Exercise material START

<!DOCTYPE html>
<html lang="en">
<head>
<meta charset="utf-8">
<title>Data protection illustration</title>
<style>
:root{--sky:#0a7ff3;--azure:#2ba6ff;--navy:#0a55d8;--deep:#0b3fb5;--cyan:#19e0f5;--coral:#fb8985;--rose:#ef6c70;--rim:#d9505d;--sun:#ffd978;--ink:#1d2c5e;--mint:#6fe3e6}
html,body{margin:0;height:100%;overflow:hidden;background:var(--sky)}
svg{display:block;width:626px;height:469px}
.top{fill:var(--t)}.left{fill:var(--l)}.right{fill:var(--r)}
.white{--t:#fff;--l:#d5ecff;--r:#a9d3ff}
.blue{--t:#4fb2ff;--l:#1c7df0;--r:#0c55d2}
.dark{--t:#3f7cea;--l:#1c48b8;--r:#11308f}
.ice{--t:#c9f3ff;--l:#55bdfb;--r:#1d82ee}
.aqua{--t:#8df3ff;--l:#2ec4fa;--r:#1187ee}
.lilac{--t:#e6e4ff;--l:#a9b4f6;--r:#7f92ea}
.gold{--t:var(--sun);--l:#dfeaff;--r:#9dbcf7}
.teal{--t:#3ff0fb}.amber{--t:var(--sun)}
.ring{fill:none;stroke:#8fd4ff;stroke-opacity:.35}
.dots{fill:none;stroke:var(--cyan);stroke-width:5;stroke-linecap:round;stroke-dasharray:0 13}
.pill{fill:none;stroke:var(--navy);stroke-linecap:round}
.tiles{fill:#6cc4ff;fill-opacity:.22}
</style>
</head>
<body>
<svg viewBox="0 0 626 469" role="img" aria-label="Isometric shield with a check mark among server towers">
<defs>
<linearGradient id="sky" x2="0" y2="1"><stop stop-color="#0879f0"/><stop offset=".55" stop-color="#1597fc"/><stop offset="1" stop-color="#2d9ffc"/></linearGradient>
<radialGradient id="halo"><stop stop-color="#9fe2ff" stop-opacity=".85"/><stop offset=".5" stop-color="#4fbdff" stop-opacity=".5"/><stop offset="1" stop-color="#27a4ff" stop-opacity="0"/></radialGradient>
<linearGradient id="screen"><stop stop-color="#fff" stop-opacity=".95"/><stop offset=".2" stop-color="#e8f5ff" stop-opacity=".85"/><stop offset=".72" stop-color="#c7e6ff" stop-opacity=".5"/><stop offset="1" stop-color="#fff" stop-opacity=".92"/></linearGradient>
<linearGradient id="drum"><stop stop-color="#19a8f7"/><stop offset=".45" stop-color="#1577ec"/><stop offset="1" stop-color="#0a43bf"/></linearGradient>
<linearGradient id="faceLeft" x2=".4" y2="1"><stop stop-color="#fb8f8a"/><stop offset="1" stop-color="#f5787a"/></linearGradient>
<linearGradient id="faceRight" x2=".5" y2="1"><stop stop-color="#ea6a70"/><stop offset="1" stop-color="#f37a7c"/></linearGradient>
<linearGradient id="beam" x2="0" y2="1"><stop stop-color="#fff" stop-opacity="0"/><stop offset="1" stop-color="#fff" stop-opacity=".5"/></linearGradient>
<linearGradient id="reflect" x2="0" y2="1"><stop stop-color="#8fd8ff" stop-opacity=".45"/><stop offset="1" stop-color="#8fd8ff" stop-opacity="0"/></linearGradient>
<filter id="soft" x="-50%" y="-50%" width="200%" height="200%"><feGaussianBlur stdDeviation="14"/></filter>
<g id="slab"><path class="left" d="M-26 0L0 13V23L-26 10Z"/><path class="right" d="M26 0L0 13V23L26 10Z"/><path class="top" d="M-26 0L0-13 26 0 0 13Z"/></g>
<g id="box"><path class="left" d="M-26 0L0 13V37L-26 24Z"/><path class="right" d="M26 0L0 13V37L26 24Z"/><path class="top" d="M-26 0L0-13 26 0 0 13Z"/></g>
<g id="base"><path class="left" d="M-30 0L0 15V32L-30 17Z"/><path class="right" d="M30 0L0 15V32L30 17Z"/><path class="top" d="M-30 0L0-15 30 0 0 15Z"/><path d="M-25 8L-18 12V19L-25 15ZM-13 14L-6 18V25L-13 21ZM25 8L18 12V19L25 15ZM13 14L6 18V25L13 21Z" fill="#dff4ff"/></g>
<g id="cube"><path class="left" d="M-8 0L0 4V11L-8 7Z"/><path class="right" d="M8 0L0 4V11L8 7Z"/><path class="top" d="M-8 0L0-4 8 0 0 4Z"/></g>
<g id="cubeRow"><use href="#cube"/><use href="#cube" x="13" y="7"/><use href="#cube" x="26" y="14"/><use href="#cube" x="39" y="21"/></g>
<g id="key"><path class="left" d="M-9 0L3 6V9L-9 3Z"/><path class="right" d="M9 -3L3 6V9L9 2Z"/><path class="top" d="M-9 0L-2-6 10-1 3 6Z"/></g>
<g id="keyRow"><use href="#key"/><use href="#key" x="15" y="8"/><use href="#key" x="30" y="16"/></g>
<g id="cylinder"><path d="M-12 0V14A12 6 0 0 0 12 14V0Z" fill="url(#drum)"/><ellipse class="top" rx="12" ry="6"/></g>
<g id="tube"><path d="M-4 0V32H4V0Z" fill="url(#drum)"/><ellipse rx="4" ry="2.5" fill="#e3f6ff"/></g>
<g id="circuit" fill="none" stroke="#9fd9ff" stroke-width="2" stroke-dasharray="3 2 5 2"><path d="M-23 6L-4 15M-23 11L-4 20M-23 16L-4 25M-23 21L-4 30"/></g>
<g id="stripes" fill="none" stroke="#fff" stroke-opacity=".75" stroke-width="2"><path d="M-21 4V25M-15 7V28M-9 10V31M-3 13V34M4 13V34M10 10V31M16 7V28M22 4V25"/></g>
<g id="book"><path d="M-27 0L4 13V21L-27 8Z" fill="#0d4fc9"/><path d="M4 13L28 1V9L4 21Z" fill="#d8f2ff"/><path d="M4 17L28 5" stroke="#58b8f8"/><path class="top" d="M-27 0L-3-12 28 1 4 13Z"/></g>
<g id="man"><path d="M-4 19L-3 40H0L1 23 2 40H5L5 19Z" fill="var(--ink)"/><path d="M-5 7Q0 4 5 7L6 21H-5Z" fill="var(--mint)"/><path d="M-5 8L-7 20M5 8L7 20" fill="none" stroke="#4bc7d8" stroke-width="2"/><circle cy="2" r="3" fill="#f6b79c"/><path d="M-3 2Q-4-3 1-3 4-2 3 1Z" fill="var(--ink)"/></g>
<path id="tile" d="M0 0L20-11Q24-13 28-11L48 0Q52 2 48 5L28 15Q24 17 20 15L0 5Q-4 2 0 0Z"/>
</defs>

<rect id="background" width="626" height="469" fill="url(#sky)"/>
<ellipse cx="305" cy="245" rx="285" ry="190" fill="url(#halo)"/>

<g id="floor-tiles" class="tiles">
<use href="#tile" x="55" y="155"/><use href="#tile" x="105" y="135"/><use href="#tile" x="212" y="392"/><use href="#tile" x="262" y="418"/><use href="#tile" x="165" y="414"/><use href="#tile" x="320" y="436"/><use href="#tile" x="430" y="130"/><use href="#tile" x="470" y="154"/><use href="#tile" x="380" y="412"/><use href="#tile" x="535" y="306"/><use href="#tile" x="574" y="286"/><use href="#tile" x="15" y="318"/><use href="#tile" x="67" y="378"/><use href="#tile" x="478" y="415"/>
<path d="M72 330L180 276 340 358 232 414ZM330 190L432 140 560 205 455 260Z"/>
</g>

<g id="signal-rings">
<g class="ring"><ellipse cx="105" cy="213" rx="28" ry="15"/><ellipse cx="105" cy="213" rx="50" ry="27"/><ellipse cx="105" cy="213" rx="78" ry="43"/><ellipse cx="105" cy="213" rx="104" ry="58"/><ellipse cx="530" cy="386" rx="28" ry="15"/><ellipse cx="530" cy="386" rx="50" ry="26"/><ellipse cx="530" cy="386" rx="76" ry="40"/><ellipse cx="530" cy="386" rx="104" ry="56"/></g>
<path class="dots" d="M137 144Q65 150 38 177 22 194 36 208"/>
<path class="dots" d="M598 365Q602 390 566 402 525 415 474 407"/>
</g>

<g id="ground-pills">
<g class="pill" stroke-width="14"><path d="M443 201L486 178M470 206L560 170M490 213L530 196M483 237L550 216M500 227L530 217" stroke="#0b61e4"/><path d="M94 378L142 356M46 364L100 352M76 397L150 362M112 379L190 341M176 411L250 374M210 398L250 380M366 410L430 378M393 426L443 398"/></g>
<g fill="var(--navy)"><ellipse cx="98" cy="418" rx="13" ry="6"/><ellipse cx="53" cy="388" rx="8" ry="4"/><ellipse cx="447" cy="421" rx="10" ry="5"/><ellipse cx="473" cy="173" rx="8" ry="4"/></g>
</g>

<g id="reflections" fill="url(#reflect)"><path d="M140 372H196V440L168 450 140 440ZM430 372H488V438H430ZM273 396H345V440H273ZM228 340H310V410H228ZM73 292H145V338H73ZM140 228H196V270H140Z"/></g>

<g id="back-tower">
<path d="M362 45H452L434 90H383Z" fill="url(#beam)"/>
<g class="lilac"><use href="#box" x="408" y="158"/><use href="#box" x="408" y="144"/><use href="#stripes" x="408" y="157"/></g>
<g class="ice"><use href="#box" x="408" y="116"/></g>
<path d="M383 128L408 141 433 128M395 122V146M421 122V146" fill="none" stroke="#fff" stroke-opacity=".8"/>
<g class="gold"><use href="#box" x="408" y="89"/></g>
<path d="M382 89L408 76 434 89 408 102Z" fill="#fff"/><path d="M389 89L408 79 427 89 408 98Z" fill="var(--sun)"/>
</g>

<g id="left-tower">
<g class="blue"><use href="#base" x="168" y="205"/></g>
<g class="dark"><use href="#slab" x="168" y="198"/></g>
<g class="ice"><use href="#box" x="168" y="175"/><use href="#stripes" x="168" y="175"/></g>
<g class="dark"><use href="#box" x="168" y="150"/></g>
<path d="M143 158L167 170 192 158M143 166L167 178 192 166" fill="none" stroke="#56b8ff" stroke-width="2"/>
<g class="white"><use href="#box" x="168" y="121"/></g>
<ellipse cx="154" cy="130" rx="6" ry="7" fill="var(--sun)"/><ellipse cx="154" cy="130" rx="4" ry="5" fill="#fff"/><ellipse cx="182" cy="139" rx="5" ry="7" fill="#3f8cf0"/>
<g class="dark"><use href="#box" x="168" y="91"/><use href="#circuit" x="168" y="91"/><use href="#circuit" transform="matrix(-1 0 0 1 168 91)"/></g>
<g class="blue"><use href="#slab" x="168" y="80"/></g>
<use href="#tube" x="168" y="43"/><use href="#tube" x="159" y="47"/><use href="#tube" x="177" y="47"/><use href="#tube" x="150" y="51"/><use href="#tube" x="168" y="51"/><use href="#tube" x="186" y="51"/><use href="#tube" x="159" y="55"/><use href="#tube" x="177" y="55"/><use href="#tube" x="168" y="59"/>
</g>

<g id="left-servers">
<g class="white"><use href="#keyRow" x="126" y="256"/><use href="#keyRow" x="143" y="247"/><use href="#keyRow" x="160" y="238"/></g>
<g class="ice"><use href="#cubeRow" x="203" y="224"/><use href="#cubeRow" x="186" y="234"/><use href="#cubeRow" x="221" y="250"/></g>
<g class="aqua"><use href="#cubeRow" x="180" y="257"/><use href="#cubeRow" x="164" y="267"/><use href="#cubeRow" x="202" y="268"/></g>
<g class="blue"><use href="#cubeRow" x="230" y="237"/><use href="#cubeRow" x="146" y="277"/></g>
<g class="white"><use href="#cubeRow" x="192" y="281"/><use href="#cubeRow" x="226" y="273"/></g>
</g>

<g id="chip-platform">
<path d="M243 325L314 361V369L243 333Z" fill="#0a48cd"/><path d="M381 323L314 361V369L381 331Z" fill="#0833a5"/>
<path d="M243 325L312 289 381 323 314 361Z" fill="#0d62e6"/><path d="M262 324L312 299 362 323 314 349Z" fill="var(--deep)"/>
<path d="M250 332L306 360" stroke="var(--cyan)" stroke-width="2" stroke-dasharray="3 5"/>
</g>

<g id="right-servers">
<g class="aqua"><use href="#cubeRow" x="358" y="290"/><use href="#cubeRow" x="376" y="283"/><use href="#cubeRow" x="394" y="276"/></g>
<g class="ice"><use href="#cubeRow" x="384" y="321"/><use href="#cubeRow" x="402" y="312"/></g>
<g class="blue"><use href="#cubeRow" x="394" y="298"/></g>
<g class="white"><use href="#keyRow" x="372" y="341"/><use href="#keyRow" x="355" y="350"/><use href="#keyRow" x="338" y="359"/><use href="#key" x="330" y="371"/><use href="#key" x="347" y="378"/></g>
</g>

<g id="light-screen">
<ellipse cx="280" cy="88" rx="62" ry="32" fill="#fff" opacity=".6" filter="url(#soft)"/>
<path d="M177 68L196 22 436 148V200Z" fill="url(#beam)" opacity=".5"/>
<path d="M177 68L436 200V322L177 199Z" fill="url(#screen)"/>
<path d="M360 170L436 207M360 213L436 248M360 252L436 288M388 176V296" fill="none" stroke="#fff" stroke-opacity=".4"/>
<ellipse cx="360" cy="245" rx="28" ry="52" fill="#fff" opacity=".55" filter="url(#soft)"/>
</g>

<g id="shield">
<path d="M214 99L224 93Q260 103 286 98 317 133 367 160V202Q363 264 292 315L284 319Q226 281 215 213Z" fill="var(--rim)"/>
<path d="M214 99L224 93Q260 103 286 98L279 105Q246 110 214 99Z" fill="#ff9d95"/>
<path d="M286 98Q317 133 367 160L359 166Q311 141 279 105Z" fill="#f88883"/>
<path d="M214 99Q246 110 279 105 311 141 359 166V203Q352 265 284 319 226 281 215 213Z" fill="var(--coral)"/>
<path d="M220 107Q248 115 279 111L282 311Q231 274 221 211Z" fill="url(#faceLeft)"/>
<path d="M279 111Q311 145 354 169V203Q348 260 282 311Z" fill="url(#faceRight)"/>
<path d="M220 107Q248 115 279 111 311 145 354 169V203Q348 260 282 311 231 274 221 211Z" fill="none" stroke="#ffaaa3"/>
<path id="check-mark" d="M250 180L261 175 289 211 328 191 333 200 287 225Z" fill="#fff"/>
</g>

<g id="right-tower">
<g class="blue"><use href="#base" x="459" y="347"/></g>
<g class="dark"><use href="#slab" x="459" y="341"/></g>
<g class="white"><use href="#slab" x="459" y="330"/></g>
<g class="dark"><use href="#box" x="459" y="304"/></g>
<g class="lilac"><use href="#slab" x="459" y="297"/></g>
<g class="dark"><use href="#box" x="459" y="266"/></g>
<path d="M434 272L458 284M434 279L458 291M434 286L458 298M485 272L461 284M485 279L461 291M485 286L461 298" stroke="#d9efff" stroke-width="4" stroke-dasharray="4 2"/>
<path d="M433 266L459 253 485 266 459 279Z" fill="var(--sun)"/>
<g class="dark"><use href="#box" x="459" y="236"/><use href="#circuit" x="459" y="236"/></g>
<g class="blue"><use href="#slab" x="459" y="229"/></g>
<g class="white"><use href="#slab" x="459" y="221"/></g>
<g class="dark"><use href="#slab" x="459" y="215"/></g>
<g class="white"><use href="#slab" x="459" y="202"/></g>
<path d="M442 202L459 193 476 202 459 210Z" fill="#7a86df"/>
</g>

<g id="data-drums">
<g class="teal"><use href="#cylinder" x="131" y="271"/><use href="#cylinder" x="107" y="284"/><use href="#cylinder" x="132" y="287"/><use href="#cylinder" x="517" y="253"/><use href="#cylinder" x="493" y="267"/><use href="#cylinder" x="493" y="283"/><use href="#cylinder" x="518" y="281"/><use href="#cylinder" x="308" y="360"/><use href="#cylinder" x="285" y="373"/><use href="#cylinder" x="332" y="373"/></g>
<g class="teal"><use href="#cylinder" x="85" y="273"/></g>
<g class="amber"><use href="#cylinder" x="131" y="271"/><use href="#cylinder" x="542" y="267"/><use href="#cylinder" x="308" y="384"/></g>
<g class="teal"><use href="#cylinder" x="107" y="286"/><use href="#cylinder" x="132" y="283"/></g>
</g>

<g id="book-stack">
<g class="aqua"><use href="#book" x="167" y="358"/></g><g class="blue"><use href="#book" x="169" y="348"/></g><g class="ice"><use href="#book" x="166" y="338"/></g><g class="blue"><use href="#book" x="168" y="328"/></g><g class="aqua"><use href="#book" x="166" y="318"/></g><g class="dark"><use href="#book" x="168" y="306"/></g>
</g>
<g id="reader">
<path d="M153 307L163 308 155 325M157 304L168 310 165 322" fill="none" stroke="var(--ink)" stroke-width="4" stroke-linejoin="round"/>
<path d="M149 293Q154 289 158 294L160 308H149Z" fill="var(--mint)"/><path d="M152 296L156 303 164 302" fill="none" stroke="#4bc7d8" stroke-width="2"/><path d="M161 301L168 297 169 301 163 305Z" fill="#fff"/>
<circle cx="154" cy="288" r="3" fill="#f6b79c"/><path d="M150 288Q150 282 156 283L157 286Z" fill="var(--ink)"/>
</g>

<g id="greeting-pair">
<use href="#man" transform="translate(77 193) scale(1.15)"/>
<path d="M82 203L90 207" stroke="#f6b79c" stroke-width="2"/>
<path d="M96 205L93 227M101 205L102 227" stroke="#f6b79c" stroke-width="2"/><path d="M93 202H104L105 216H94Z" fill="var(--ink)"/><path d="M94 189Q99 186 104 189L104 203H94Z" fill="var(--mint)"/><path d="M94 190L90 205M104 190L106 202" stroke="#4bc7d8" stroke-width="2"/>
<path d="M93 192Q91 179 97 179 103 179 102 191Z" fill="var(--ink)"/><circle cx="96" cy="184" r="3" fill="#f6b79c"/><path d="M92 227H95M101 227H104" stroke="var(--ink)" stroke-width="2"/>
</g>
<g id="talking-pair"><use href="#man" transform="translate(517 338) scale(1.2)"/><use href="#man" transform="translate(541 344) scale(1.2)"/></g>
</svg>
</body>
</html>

Exercise material END

- **The task**
Where in the records does the string "linearGradient" appear? Copy every line that has it.

- **Output of the task**
<linearGradient id="sky" x2="0" y2="1"><stop stop-color="#0879f0"/><stop offset=".55" stop-color="#1597fc"/><stop offset="1" stop-color="#2d9ffc"/></linearGradient>
<linearGradient id="screen"><stop stop-color="#fff" stop-opacity=".95"/><stop offset=".2" stop-color="#e8f5ff" stop-opacity=".85"/><stop offset=".72" stop-color="#c7e6ff" stop-opacity=".5"/><stop offset="1" stop-color="#fff" stop-opacity=".92"/></linearGradient>
<linearGradient id="drum"><stop stop-color="#19a8f7"/><stop offset=".45" stop-color="#1577ec"/><stop offset="1" stop-color="#0a43bf"/></linearGradient>
<linearGradient id="faceLeft" x2=".4" y2="1"><stop stop-color="#fb8f8a"/><stop offset="1" stop-color="#f5787a"/></linearGradient>
<linearGradient id="faceRight" x2=".5" y2="1"><stop stop-color="#ea6a70"/><stop offset="1" stop-color="#f37a7c"/></linearGradient>
<linearGradient id="beam" x2="0" y2="1"><stop stop-color="#fff" stop-opacity="0"/><stop offset="1" stop-color="#fff" stop-opacity=".5"/></linearGradient>
<linearGradient id="reflect" x2="0" y2="1"><stop stop-color="#8fd8ff" stop-opacity=".45"/><stop offset="1" stop-color="#8fd8ff" stop-opacity="0"/></linearGradient>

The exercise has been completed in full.